* Exercise prompt *
Keep only the lines of the listing that include the word "yellow", and copy them.

[Record extracts Boundary: Start]

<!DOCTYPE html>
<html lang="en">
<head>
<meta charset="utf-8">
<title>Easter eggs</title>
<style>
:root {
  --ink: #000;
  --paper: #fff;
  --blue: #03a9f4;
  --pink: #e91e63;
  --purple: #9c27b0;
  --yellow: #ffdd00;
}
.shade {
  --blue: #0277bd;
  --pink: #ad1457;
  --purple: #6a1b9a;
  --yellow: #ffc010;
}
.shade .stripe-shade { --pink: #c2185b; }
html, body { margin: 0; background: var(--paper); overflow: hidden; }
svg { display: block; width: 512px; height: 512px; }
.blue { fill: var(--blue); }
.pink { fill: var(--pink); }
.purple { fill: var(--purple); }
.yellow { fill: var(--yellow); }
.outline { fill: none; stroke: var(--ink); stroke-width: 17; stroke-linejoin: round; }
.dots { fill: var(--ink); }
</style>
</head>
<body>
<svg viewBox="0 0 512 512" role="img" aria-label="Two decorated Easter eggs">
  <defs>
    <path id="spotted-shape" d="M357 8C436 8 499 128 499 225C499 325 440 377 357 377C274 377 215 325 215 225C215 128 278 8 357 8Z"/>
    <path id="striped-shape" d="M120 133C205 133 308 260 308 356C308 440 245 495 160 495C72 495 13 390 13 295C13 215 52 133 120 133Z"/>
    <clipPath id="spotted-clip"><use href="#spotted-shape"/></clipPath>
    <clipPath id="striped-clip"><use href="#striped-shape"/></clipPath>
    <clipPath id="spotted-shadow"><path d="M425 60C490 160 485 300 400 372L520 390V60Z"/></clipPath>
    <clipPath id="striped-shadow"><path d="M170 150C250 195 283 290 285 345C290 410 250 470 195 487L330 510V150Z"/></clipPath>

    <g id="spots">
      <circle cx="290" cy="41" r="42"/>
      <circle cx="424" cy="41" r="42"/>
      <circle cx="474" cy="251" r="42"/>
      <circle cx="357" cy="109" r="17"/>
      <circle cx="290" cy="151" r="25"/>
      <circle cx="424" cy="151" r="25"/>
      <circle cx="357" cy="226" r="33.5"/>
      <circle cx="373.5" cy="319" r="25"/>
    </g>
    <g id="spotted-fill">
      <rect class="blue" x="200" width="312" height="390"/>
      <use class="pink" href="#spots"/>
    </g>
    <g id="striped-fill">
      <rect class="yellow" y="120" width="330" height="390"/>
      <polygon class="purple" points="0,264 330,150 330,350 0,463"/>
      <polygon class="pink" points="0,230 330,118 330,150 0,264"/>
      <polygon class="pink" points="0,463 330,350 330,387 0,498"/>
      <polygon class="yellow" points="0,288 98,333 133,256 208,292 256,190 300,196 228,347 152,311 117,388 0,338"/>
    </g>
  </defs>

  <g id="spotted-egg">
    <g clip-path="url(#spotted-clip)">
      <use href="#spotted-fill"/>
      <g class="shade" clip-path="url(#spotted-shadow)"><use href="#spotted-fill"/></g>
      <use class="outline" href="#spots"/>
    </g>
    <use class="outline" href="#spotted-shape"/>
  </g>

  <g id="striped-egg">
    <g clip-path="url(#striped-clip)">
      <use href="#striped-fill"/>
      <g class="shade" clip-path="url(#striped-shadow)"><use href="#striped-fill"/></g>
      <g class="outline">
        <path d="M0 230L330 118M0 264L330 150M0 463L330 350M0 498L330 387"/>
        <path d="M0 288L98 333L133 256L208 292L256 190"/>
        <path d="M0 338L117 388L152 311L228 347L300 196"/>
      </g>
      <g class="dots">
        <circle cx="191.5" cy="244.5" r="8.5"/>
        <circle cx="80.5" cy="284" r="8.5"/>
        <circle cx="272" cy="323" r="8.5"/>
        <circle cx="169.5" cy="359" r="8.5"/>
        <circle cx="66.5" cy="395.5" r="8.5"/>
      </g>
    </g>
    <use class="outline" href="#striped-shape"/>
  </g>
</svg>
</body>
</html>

[Record extracts Boundary: End]

* The answer *
  --yellow: #ffdd00;
  --yellow: #ffc010;
.yellow { fill: var(--yellow); }
      <rect class="yellow" y="120" width="330" height="390"/>
      <polygon class="yellow" points="0,288 98,333 133,256 208,292 256,190 300,196 228,347 152,311 117,388 0,338"/>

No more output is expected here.